Dataset records: Begin

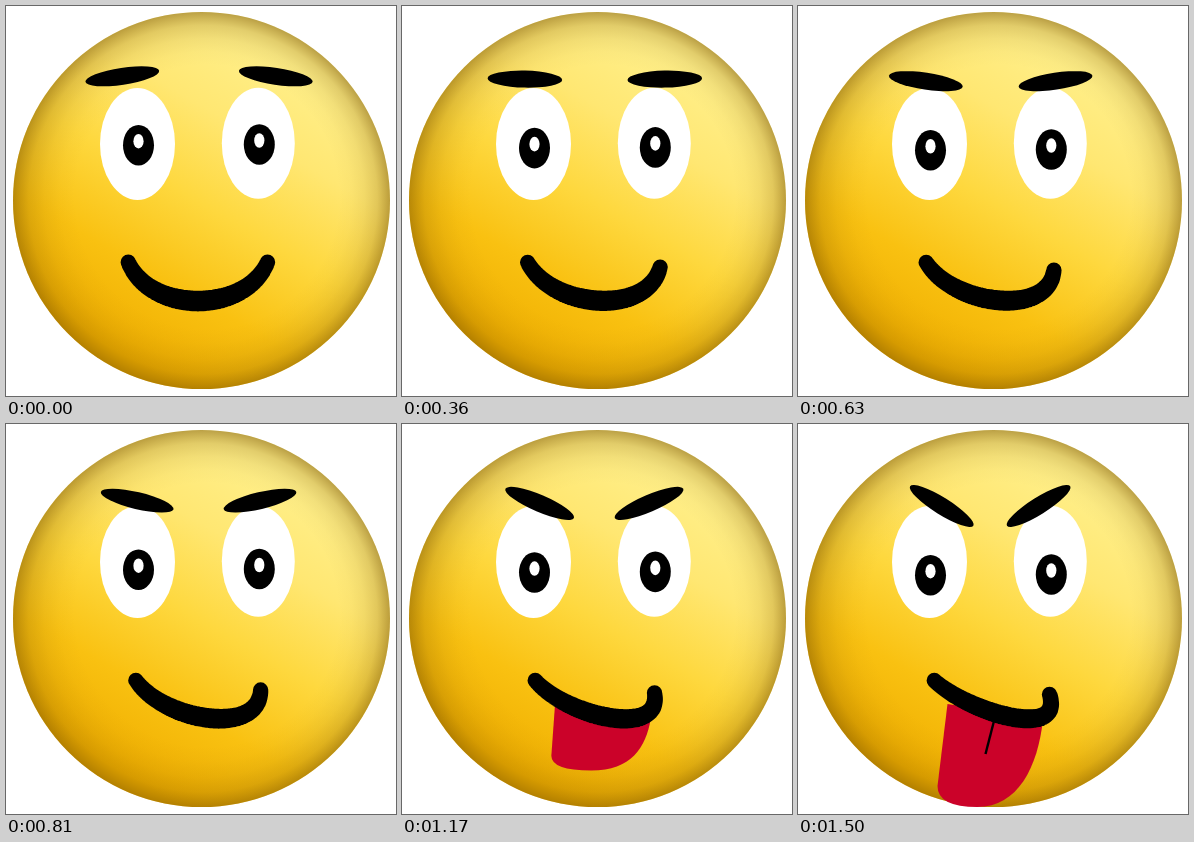
An HTML page with a canvas that plays this animation: 390 by 390 pixels, repeating every 2.87 s.

```html
<!DOCTYPE html>
<html>
<head>
<meta charset="utf-8">
<style>
html, body { margin: 0; width: 100%; height: 100%; overflow: hidden; background: #fff; }
canvas { display: block; }
</style>
</head>
<body>
<canvas id="c" width="390" height="390"></canvas>
<script>
const ctx = document.getElementById('c').getContext('2d');
const LOOP = 2870, STEP = 30, MOVE = 1500, TONGUE_START = 830;
const mix = (a, b, k) => a + (b - a) * k;
const cubic = (a, b, c, d, s) => {
  const u = 1 - s;
  return u * u * u * a + 3 * u * u * s * b + 3 * u * s * s * c + s * s * s * d;
};

function ellipse(x, y, rx, ry, color, deg = 0) {
  ctx.fillStyle = color;
  ctx.beginPath();
  ctx.ellipse(x, y, rx, ry, deg * Math.PI / 180, 0, 7);
  ctx.fill();
}

function gradient(g, ...colors) {
  colors.forEach((color, i) => g.addColorStop(i / (colors.length - 1), color));
  return g;
}

const skin = gradient(ctx.createLinearGradient(280, 50, 110, 345),
  '#fff08c', '#ffe772', '#fed83e', '#f9c111', '#efae00');
const rim = gradient(ctx.createRadialGradient(201, 191, 132, 195.5, 194.5, 188.5),
  'rgba(130,90,0,0)', 'rgba(130,90,0,.03)', 'rgba(130,90,0,.1)',
  'rgba(130,90,0,.23)', 'rgba(120,82,0,.5)');

function eye(x, y, rx, ry, look) {
  ellipse(x, y, rx, ry, '#fff');
  ellipse(x + 1, y + 1.2 + look, 15.5, 20.3, '#000');
  ellipse(x + 1, y - 2.8 + look, 5.1, 7.3, '#fff');
}

function tongue(t) {
  const q = (t - TONGUE_START) / (MOVE - TONGUE_START);
  if (q < 0) return;
  const k = q ** 0.8;
  const left = mix(163, 139.5, k), right = mix(254, 245, k);
  const top = 295, bottom = mix(296, 383, k);
  ctx.fillStyle = '#cb0229';
  ctx.beginPath();
  ctx.moveTo(mix(158, 149.5, k), 280);
  ctx.lineTo(left, bottom - mix(6, 21, k));
  ctx.quadraticCurveTo(left, bottom, left + 40, bottom);
  ctx.bezierCurveTo(left + 80, bottom, right - 5, mix(top, bottom, 0.55), right, top);
  ctx.fill();

  const rest = MOVE - t, tip = 330 - rest * 0.105;
  if (tip < top) return;
  ctx.lineWidth = 2.4;
  ctx.beginPath();
  ctx.moveTo(196.5, top);
  ctx.lineTo(187.5 + rest * 0.035, tip);
  ctx.stroke();
}

// A brush drawn along a curve, thickest in the middle
function mouth(p) {
  const early = 1 - (1 - p) ** 1.5; // the right corner moves ahead
  const x = [mix(122.3, 136.3, p), mix(145, 170, p), mix(239, 266, p), mix(261.5, 251.5, early)];
  const y = [mix(256.3, 256.5, p), mix(308, 288, p), mix(308, 317, p), mix(256.3, 270.5, early)];
  ctx.fillStyle = '#000';
  ctx.beginPath();
  for (let s = 0; s <= 1; s += 1 / 128) {
    const r = 7.7 + mix(2.6, 1.9, p) * Math.sin(Math.PI * s);
    const cx = cubic(...x, s), cy = cubic(...y, s);
    ctx.moveTo(cx + r, cy);
    ctx.arc(cx, cy, r, 0, 7);
  }
  ctx.fill();
}

function draw(t) {
  const p = t / MOVE;
  ctx.fillStyle = '#fff';
  ctx.fillRect(0, 0, 390, 390);
  ellipse(195.5, 194.5, 188.5, 188.5, skin);
  ellipse(195.5, 194.5, 188.5, 188.5, rim);

  eye(131.5, 138, 37.5, 56, 12 * p);
  eye(252.3, 137.3, 36.5, 55.5, 12 * p);

  const browY = mix(70.3, 82, p), tilt = mix(-8.5, 32, p);
  ellipse(mix(116.3, 143.7, p), browY, 37.3, 8.5, '#000', tilt);
  ellipse(mix(269.8, 240.6, p), browY, 37.3, 8.5, '#000', -tilt);

  tongue(t);
  mouth(p);
}

function frame() {
  const t = Math.floor(performance.now() % LOOP / STEP) * STEP;
  draw(Math.min(t, MOVE));
  requestAnimationFrame(frame);
}
frame();
</script>
</body>
</html>
```
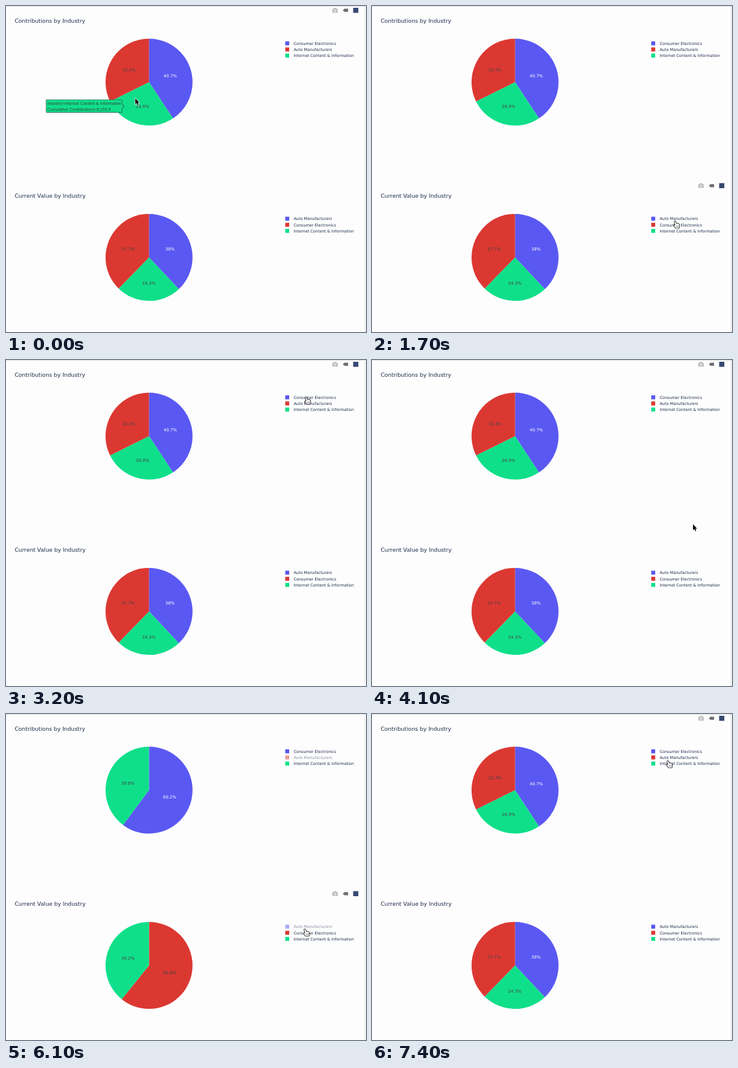
Write an HTML page with a canvas that moves like this. It is 600 px wide and 544 px high and loops after 7500 ms.

```html
<!DOCTYPE html>
<html lang="en">
<head>
<meta charset="utf-8">
<title>Industry pies</title>
<style>
html, body { margin: 0; width: 100%; height: 100%; overflow: hidden; background: #fdfdfe; }
canvas { display: block; }
</style>
</head>
<body>
<canvas id="stage" width="600" height="544"></canvas>
<script>
const ctx = document.getElementById('stage').getContext('2d');
const LOOP = 7500, STEP = 100, CX = 238.4, R = 72.5, TAU = Math.PI * 2;
const BLUE = '#5a58f2', RED = '#dc3832', GREEN = '#10df8a';
const SANS = '"DejaVu Sans", Verdana, sans-serif';
const ARIAL = '"Liberation Sans", Arial, sans-serif';

const slice = (name, value, color) => ({ name, value, color });
// `off` is the time span in which the Auto Manufacturers slice is switched off
const plots = [
  { top: 0, title: 'Contributions by Industry', field: 'Cumulative Contributions', off: [4400, 6700],
    data: [slice('Consumer Electronics', 13842.6, BLUE),
           slice('Auto Manufacturers', 10990.4, RED),
           slice('Internet Content & Information', 9153.9, GREEN)] },
  { top: 292.6, title: 'Current Value by Industry', field: 'Daily Balance', off: [5300, 6300],
    data: [slice('Auto Manufacturers', 22812.3, BLUE),
           slice('Consumer Electronics', 22619.7, RED),
           slice('Internet Content & Information', 14584.2, GREEN)] }
];

// Pointer path: time, x, y
const path = [
  [0, 215.5, 154], [100, 214, 160], [500, 222, 330], [700, 219, 458], [800, 219, 458],
  [1000, 200, 410], [1200, 272, 400], [1600, 505, 359], [2500, 505, 359],
  [2900, 502, 160], [3200, 500, 62], [3400, 510, 66], [4000, 537, 266], [4100, 535, 274],
  [4300, 498, 73], [4400, 498, 73], [4600, 570, 300], [4700, 570, 300], [5100, 498, 359],
  [6200, 498, 359], [6600, 499, 72], [6800, 499, 72], [7400, 493, 78]
];

function pointerAt(t) {
  const i = path.findIndex(p => p[0] > t);
  if (i < 0) return path[path.length - 1].slice(1);
  const [t0, x0, y0] = path[i - 1], [t1, x1, y1] = path[i];
  const k = (t - t0) / (t1 - t0);
  return [x0 + (x1 - x0) * k, y0 + (y1 - y0) * k];
}

function text(str, x, y, size, color, align = 'left', family = SANS) {
  ctx.font = `${size}px ${family}`;
  ctx.fillStyle = color;
  ctx.textAlign = align;
  ctx.fillText(str, x, y);
}

function rect(x, y, w, h, color) {
  ctx.fillStyle = color;
  ctx.fillRect(x, y, w, h);
}

function shape(d, x, y, fill, stroke, width = 1) {
  const p = new Path2D(d);
  ctx.save();
  ctx.translate(x, y);
  ctx.lineJoin = 'round';
  ctx.lineWidth = width;
  if (stroke) { ctx.strokeStyle = stroke; ctx.stroke(p); }
  ctx.fillStyle = fill;
  ctx.fill(p, 'evenodd');
  ctx.restore();
}

// The first slice runs clockwise from the top, the others counterclockwise.
function layout(plot, t) {
  const shown = plot.data.filter(s => !isOff(plot, s, t));
  const total = shown.reduce((sum, s) => sum + s.value, 0);
  let a = 0;
  return [shown[0], ...shown.slice(1).reverse()].map(s => {
    const part = s.value / total, start = a;
    a += part * TAU;
    const mid = (start + a) / 2;
    const inner = R / (1 + 1 / Math.sin(Math.PI * Math.min(part, 0.5)));
    return { ...s, part, start, end: a, mid, inner,
      x: CX + Math.sin(mid) * (R - inner),
      y: plot.top + 127 - Math.cos(mid) * (R - inner) };
  });
}

function isOff(plot, s, t) {
  return s.name.startsWith('Auto') && t >= plot.off[0] && t < plot.off[1];
}

function drawPlot(plot, slices, t) {
  const cy = plot.top + 127;
  text(plot.title, 14.4, plot.top + 27.5, 9.25, '#1b2947');
  for (const s of slices) {
    ctx.beginPath();
    ctx.moveTo(CX, cy);
    ctx.arc(CX, cy, R, s.start - TAU / 4, s.end - TAU / 4);
    ctx.fillStyle = s.color;
    ctx.fill();
  }
  for (const s of slices) {
    const label = parseFloat((s.part * 100).toPrecision(3)) + '%';
    text(label, s.x, s.y + 2.5, 7, s.color === BLUE ? '#fff' : '#444', 'center');
  }
  plot.data.forEach((s, i) => {
    const y = plot.top + 62.3 + i * 10.2;
    ctx.globalAlpha = isOff(plot, s, t) ? 0.5 : 1;
    rect(465.4, y - 3.3, 6.6, 6.6, s.color);
    text(s.name, 479.4, y + 2.4, 6.5, '#1b2947');
    ctx.globalAlpha = 1;
  });
}

function drawTip(plot, s) {
  const lines = ['Industry=' + s.name,
    `${plot.field}=${s.value.toLocaleString('en-US', { minimumFractionDigits: 1 })}`];
  ctx.font = `7px ${ARIAL}`;
  const w = Math.max(...lines.map(l => ctx.measureText(l).width)) + 3;
  const side = Math.sin(s.mid) < 0 ? -1 : 1;
  const x = s.x + side * s.inner, near = x + side * 3.5, far = near + side * w;
  const ink = s.color === BLUE ? '#fff' : '#33443c';
  shape(`M0 0L${near - x} -3.5V-10.2H${far - x}V10.2H${near - x}V3.5Z`, x, s.y, s.color, ink, 1.4);
  lines.forEach((l, i) => text(l, Math.min(near, far) + 1.7, s.y - 2 + i * 9.5, 7, ink, 'left', ARIAL));
}

function drawToolbar(y) {
  shape('M-4.3 -2.5H-2.3L-1.5 -4H1.5L2.3 -2.5H4.3V3.7H-4.3Z M2.2 .5A2.2 2.2 0 1 0 -2.2 .5A2.2 2.2 0 1 0 2.2 .5Z' +
    'M1.2 .5A1.2 1.2 0 1 1 -1.2 .5A1.2 1.2 0 1 1 1.2 .5Z', 548.4, y, '#b4b4b6');
  shape('M-4.6 0L-2 -2.6H4.2V2.6H-2Z', 566, y, '#707074');
  rect(578.6, y - 4.2, 8.6, 8.4, '#364a72');
}

function drawPointer(x, y, hand) {
  if (hand) {
    shape('M-1 .8Q0 -.6 1 .8L2 4.2L3 3.7L4.1 4.3L5.2 4L6 4.8L6.8 5L7.3 8L6.6 11.5H1.3L-1.6 7.6Q-2 6.3 -.8 6.5L.6 7.3Z',
      x, y, '#fff', '#111', 1.7);
    shape('M2.2 7.2H2.7V10H2.2ZM3.8 7.2H4.3V10H3.8ZM5.3 7.2H5.8V10H5.3Z', x, y, '#333');
  } else {
    shape('M0 0V10L2.2 8L3.8 11.5L5.4 10.8L3.9 7.4H6.8Z', x, y, '#000', '#fff', 1.5);
  }
}

function draw(t) {
  const [x, y] = pointerAt(t);
  rect(0, 0, 600, 544, '#fdfdfe');
  rect(0, 0, 600, 1, '#dedee0');
  rect(598, 0, 1, 544, '#e2e2e4');
  const active = plots[y < 292 ? 0 : 1];
  let hovered;
  for (const plot of plots) {
    const slices = layout(plot, t);
    drawPlot(plot, slices, t);
    const dx = x - CX, dy = y - plot.top - 127;
    if (Math.hypot(dx, dy) < R) {
      const a = (Math.atan2(dx, -dy) + TAU) % TAU;
      hovered = slices.find(s => a >= s.start && a < s.end);
    }
  }
  drawToolbar(active.top + 7.2);
  if (hovered) drawTip(active, hovered);
  const row = y - active.top;
  drawPointer(x, y, x > 463 && x < 585 && row > 56 && row < 89);
}

function frame() {
  draw(Math.floor(performance.now() % LOOP / STEP) * STEP);
  requestAnimationFrame(frame);
}
frame();
</script>
</body>
</html>
```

Dataset records: End

**What needs to be done**: Exactly how many lines of the records hold "name"? Give the number without any words.

**Task output**: 4